» **AIM OF THE TASK**
Where the string "bars" occurs in a line of the entries below, copy that line.

════

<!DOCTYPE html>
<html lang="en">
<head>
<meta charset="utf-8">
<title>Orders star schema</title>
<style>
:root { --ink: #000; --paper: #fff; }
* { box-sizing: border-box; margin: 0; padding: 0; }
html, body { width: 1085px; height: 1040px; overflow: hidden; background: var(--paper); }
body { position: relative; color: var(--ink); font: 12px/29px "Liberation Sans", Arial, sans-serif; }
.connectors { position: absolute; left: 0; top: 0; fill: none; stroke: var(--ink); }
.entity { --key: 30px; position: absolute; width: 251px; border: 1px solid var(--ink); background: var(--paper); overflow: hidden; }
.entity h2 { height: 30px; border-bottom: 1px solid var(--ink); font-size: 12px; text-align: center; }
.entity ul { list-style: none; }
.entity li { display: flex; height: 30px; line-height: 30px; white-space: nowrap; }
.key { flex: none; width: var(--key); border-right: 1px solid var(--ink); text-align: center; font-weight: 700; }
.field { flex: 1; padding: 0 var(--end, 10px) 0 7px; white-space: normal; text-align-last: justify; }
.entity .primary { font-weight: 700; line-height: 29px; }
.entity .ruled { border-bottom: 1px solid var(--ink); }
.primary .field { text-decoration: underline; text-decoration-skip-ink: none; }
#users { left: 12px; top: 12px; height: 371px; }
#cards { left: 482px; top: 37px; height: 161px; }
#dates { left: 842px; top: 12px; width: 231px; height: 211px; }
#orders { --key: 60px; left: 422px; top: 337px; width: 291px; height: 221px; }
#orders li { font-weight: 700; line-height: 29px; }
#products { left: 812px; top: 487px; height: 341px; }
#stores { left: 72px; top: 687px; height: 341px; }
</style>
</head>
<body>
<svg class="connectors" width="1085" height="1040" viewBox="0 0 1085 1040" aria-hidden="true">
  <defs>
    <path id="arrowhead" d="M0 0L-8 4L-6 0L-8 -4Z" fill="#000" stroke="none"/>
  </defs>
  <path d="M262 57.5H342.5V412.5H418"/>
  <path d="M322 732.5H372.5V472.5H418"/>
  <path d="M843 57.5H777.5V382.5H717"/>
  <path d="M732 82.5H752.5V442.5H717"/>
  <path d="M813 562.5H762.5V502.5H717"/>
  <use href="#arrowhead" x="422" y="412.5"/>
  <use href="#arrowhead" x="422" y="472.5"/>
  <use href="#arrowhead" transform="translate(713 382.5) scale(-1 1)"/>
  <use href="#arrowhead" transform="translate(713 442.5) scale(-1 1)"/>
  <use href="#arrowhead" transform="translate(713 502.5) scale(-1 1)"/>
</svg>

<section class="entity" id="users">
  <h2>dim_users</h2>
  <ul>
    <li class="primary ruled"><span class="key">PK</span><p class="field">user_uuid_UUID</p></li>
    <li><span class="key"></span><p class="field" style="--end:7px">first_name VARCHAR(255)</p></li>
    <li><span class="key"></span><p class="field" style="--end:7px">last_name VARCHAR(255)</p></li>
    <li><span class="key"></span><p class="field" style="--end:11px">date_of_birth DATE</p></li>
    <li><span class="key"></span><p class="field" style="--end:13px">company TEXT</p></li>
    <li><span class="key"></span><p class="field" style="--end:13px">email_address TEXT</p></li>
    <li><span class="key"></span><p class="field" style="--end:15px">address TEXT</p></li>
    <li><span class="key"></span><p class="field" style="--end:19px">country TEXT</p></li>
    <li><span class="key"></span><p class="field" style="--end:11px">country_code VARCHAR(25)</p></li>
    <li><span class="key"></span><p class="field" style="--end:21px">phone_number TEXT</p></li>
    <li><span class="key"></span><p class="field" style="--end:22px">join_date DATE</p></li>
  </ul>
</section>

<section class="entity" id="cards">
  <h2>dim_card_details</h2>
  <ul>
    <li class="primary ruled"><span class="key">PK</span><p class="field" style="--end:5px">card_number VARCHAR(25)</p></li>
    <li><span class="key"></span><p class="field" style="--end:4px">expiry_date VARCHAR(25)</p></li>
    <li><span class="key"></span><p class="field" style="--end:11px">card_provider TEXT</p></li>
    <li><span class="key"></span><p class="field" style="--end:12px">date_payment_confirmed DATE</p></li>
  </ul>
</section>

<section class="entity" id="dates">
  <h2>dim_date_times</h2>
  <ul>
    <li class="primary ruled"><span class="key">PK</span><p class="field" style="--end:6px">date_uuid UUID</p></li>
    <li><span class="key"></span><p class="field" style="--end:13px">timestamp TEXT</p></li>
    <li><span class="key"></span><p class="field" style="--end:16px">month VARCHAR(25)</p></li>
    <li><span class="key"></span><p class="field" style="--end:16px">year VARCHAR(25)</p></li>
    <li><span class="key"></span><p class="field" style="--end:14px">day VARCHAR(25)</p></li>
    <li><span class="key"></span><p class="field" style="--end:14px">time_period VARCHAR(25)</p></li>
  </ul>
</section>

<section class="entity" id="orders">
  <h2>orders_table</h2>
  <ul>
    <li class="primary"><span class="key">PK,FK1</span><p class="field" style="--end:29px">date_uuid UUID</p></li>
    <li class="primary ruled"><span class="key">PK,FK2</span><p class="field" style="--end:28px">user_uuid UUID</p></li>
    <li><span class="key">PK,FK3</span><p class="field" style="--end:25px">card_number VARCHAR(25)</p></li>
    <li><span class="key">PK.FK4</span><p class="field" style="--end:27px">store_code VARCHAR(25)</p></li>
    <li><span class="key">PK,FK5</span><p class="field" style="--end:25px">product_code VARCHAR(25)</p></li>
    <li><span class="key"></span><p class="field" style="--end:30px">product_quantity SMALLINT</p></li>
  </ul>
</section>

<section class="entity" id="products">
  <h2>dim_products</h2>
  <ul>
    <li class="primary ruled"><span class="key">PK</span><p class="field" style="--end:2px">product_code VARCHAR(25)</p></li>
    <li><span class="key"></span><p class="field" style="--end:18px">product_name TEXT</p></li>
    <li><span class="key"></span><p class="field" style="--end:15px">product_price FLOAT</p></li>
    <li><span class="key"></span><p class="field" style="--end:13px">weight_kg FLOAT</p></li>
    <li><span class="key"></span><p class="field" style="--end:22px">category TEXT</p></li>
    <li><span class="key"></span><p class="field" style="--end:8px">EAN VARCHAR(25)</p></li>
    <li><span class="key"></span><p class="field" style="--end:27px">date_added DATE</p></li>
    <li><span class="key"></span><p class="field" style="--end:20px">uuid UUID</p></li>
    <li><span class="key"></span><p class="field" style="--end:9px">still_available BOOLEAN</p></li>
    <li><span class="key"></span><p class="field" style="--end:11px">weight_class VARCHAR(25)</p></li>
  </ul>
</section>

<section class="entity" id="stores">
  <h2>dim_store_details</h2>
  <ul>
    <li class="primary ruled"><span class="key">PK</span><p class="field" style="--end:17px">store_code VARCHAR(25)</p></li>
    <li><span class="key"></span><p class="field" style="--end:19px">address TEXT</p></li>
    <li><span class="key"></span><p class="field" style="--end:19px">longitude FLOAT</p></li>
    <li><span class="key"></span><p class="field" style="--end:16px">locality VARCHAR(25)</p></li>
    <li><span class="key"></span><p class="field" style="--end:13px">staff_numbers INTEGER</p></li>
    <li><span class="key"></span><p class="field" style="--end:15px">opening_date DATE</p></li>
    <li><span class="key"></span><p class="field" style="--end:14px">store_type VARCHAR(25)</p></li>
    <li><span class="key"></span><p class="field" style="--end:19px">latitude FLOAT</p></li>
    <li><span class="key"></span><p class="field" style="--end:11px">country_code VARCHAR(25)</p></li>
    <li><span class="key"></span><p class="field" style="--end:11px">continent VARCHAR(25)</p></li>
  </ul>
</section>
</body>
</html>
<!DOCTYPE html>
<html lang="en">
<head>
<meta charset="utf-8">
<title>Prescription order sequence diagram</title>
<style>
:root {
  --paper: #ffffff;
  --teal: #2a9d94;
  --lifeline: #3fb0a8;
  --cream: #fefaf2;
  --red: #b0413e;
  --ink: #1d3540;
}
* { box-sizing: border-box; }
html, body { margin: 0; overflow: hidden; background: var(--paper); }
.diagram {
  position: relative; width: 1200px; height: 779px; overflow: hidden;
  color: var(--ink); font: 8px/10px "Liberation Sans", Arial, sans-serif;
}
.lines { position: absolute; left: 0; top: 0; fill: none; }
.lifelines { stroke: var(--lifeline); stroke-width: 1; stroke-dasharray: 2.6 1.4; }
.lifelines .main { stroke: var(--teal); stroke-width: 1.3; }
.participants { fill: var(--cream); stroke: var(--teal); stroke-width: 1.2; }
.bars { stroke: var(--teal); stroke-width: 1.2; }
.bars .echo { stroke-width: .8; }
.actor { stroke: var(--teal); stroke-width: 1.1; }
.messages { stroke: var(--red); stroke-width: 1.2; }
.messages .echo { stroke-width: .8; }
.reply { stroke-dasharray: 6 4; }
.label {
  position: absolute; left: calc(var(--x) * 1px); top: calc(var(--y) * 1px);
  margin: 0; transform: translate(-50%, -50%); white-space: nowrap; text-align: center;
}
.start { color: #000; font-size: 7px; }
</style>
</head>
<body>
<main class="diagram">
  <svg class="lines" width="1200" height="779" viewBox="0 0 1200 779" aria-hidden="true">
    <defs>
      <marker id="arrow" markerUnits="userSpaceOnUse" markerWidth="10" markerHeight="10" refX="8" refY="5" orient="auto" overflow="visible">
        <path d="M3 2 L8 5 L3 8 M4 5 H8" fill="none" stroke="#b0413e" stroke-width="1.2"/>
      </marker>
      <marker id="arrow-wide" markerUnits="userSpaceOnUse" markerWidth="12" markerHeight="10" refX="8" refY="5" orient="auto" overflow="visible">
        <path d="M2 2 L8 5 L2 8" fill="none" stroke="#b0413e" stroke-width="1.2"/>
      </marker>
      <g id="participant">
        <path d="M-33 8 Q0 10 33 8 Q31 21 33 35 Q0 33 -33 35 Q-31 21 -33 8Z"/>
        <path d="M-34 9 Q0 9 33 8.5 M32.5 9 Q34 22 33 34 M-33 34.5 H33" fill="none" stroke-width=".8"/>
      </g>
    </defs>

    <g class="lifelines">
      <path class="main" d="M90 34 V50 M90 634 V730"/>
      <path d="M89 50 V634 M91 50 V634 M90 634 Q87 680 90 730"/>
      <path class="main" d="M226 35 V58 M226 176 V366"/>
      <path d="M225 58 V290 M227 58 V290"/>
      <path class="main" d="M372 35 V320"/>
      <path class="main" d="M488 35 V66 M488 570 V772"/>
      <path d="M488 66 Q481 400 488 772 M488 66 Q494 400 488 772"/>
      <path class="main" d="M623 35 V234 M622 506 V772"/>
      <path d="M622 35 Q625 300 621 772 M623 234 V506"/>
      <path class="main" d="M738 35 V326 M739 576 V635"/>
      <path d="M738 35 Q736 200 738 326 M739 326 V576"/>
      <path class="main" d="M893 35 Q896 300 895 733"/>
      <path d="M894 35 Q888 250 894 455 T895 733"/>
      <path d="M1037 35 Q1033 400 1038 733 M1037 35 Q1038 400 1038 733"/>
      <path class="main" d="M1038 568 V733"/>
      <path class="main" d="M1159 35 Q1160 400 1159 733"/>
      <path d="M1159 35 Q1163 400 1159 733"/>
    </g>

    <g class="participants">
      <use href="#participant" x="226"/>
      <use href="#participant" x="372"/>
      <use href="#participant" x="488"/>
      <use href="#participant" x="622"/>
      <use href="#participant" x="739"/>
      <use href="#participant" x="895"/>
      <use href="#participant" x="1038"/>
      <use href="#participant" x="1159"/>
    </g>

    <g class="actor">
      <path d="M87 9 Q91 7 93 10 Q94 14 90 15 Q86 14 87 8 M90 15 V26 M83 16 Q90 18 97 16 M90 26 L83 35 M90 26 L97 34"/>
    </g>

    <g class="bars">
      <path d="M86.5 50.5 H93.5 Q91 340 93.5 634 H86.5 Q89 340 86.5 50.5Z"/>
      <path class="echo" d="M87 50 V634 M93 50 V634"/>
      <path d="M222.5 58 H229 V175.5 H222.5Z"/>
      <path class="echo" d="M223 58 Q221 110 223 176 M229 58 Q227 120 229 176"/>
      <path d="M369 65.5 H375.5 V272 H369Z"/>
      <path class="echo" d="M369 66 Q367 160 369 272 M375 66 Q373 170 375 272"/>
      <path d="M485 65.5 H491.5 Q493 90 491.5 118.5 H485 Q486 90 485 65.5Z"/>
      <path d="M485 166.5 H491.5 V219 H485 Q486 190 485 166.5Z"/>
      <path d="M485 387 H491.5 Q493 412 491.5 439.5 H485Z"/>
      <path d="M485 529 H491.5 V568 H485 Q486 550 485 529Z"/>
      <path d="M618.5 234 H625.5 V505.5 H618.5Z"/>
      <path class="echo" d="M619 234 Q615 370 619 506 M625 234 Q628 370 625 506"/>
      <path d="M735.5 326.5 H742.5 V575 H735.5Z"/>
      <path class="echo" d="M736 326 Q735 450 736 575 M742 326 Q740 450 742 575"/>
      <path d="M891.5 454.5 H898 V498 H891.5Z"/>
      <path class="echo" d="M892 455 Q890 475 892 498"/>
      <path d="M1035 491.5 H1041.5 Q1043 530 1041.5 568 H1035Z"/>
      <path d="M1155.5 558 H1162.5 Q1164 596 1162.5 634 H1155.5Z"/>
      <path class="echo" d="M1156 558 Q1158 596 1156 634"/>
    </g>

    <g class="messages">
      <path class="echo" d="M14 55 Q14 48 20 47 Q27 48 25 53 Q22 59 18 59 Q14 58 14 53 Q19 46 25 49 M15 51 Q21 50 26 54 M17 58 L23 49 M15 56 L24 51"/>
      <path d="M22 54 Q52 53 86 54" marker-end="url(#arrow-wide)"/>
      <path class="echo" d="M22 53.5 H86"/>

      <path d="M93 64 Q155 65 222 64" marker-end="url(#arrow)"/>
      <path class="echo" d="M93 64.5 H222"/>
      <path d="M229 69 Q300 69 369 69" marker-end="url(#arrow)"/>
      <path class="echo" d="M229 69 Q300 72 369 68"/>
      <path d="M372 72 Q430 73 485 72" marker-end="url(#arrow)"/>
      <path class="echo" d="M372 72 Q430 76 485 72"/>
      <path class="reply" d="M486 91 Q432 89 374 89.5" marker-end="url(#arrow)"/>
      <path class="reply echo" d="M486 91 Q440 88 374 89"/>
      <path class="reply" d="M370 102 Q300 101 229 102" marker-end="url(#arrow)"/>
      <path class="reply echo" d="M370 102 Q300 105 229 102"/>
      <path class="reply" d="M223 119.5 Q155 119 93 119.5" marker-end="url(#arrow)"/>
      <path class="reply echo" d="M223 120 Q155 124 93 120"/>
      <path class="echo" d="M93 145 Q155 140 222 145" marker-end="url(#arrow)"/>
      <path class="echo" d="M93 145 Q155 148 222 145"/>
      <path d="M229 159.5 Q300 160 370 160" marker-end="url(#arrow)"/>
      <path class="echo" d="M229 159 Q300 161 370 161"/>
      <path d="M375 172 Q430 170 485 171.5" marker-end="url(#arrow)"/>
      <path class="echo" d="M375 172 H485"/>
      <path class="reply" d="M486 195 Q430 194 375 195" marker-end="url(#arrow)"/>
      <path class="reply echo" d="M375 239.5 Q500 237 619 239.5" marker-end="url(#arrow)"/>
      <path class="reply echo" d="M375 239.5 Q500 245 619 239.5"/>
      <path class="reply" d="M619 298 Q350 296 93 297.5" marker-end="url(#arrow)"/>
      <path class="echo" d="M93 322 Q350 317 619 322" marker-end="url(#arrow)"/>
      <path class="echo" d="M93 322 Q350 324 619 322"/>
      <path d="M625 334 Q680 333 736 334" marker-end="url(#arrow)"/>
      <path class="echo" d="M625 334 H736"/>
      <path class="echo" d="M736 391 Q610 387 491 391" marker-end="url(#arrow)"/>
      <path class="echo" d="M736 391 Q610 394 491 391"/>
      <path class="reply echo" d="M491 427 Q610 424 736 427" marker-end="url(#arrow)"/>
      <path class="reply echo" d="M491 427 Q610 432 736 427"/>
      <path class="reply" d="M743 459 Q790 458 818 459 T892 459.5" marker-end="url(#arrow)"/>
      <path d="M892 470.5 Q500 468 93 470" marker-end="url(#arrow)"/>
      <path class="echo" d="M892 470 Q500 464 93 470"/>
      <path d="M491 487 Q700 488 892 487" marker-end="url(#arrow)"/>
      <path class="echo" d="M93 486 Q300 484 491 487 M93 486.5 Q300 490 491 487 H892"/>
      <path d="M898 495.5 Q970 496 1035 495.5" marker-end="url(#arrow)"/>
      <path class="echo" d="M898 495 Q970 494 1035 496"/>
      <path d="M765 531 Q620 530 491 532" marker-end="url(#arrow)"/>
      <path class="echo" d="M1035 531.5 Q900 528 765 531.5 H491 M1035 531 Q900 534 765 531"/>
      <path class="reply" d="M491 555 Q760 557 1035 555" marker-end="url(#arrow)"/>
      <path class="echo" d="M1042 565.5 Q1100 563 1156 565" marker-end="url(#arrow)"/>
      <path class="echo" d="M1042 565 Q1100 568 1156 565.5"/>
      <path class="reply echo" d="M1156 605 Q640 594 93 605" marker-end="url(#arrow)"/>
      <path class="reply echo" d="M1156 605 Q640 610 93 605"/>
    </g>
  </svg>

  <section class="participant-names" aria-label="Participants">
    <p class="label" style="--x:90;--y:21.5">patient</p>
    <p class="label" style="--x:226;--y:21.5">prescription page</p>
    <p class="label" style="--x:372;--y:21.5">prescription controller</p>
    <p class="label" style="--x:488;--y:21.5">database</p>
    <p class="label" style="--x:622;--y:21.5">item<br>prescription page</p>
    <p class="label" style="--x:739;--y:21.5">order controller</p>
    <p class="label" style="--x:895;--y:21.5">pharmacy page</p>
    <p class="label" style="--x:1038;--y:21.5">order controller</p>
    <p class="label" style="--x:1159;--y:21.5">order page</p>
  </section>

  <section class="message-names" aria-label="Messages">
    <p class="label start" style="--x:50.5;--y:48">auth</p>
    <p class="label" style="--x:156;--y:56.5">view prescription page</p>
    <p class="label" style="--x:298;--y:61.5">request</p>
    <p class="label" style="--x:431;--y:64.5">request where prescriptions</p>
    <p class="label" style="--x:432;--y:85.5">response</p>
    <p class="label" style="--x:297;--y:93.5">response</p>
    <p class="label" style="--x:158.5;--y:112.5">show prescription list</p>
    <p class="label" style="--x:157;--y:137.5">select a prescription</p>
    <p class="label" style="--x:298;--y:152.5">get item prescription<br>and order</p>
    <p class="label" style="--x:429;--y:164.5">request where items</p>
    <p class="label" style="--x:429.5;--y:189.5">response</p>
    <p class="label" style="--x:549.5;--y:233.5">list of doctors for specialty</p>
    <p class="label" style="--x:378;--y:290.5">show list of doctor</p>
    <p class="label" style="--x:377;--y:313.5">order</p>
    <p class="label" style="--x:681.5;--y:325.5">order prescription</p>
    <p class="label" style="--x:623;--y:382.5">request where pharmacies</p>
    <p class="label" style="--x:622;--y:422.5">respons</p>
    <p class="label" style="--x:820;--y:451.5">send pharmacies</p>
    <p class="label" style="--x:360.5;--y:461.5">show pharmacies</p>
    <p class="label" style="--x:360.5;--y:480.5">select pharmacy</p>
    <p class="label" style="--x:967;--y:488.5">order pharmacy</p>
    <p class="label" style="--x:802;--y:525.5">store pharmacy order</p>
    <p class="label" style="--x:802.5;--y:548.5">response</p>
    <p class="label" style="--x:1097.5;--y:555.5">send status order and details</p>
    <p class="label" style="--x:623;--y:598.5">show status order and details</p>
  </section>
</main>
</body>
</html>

════

» **FINAL ANSWER**
.bars { stroke: var(--teal); stroke-width: 1.2; }
.bars .echo { stroke-width: .8; }
    <g class="bars">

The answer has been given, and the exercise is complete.